__Task prompt__: Examine each line of the data. Copy the line if it includes the word "groundColor".
:: Material to process ::
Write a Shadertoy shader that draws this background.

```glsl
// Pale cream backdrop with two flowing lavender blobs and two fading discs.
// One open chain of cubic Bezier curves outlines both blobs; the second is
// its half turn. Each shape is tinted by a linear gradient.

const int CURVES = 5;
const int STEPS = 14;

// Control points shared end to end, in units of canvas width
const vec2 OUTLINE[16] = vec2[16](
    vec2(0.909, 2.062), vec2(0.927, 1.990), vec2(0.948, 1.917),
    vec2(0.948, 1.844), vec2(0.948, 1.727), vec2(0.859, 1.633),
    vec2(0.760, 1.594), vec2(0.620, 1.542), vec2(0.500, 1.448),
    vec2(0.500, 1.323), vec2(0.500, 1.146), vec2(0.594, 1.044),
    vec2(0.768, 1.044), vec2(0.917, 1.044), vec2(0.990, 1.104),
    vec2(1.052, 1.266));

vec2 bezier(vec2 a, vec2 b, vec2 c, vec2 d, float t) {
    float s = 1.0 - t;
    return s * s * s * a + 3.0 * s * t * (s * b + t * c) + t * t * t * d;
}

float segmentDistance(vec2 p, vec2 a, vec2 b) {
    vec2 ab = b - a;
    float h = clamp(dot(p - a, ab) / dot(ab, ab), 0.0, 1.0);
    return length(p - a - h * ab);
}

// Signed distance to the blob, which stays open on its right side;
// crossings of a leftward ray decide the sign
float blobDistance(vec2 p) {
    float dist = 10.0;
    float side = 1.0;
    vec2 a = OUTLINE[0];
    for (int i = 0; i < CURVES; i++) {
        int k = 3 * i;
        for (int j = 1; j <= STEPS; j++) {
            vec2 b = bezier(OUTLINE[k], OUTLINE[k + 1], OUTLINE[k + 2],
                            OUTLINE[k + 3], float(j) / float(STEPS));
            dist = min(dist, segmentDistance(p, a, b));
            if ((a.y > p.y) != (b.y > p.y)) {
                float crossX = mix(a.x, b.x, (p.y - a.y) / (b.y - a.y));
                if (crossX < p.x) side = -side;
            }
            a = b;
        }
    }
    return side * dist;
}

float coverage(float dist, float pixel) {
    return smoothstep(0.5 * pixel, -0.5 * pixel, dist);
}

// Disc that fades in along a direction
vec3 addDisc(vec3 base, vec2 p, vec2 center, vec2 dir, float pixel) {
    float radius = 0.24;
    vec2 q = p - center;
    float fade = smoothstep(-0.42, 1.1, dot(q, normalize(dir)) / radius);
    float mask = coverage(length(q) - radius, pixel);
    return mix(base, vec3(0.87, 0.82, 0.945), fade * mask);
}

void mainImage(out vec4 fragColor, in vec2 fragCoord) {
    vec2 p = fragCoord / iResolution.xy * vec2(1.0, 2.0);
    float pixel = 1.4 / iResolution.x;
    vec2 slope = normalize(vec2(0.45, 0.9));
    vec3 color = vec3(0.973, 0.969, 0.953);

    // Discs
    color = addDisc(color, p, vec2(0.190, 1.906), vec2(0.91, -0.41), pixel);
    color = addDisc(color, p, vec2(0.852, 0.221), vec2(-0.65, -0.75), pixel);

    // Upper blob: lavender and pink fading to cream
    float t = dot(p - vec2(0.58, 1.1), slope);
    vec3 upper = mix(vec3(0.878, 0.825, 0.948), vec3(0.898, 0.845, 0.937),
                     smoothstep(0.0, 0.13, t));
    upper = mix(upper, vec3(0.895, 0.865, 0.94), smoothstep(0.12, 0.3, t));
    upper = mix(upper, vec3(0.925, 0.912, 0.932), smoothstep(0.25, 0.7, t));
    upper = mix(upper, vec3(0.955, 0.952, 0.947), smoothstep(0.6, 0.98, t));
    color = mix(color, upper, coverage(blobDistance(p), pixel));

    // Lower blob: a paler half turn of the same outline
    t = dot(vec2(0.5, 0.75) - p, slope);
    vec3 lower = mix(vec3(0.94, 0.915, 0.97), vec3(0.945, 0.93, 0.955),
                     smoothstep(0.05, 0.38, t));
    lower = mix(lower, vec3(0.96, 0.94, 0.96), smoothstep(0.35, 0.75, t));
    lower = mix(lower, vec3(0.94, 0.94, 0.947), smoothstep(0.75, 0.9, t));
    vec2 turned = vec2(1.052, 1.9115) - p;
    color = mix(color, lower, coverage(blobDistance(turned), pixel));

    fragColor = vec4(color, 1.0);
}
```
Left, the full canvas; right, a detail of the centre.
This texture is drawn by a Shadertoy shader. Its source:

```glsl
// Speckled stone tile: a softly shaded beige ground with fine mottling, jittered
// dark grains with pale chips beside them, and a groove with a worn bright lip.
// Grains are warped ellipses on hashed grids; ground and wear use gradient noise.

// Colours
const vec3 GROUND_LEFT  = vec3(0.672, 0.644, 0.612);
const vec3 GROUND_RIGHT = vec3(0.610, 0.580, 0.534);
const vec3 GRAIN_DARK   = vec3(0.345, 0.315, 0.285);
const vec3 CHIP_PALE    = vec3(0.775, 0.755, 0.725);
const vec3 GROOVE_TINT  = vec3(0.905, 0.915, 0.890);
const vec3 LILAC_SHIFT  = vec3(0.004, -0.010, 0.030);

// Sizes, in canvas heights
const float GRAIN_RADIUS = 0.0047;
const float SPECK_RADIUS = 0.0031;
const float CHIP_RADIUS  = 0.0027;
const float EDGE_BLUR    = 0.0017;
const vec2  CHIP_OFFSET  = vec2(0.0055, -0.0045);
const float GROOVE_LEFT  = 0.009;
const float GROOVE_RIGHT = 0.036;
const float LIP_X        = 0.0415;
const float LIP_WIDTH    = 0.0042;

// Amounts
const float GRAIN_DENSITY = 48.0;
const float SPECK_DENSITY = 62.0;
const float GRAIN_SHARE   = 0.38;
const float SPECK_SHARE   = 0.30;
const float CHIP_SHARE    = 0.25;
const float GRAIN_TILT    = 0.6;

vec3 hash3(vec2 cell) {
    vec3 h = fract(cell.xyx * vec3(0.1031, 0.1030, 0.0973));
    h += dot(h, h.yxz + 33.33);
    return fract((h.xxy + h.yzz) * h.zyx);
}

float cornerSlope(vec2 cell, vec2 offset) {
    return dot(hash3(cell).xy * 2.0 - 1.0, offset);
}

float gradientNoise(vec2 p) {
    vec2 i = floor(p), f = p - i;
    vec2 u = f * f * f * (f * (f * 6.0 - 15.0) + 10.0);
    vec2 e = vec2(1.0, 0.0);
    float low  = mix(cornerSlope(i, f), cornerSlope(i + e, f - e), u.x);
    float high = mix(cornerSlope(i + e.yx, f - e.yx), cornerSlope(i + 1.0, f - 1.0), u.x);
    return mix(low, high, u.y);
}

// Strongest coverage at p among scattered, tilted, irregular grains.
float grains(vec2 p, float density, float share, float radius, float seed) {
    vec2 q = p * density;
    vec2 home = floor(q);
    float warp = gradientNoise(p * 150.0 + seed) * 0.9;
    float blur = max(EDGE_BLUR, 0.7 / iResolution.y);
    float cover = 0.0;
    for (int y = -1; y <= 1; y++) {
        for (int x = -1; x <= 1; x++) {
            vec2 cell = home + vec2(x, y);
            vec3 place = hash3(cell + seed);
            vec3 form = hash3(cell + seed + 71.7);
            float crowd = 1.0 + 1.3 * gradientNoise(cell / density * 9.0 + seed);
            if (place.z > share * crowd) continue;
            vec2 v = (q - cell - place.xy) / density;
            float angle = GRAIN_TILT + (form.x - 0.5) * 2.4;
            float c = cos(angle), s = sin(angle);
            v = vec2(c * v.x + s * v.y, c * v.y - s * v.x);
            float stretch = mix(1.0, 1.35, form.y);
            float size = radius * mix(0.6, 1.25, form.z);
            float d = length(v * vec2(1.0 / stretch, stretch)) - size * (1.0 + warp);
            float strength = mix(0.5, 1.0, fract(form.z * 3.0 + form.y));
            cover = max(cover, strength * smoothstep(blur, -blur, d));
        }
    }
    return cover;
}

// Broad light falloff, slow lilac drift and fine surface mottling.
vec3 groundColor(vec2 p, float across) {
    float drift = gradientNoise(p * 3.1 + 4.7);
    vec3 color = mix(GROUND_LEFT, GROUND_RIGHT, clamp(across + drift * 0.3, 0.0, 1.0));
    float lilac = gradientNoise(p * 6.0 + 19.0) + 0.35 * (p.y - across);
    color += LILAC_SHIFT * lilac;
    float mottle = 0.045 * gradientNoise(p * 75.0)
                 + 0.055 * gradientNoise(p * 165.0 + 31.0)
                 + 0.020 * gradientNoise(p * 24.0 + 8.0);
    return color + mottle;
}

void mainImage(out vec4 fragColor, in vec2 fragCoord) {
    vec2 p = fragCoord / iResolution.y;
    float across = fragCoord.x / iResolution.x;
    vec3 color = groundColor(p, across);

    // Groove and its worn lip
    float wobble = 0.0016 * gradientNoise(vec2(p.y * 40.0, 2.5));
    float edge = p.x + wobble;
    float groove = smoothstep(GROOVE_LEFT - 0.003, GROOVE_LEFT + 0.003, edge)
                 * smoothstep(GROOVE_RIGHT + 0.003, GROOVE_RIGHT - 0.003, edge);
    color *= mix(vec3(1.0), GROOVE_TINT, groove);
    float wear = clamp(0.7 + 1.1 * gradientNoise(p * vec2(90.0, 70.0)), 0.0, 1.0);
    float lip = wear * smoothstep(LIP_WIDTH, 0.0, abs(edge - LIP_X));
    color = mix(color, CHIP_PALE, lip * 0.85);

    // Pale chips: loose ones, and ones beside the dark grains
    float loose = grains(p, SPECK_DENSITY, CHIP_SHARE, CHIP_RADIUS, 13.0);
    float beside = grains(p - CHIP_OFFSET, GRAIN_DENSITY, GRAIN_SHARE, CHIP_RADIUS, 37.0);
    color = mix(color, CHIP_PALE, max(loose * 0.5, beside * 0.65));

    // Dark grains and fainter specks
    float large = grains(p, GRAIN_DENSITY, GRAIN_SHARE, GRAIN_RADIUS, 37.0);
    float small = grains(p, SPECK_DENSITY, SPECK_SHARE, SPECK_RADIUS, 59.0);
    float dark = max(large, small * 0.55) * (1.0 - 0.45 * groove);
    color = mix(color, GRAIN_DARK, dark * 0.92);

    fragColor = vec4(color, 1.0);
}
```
:::
__Answer to this exercise__:
vec3 groundColor(vec2 p, float across) {
    vec3 color = groundColor(p, across);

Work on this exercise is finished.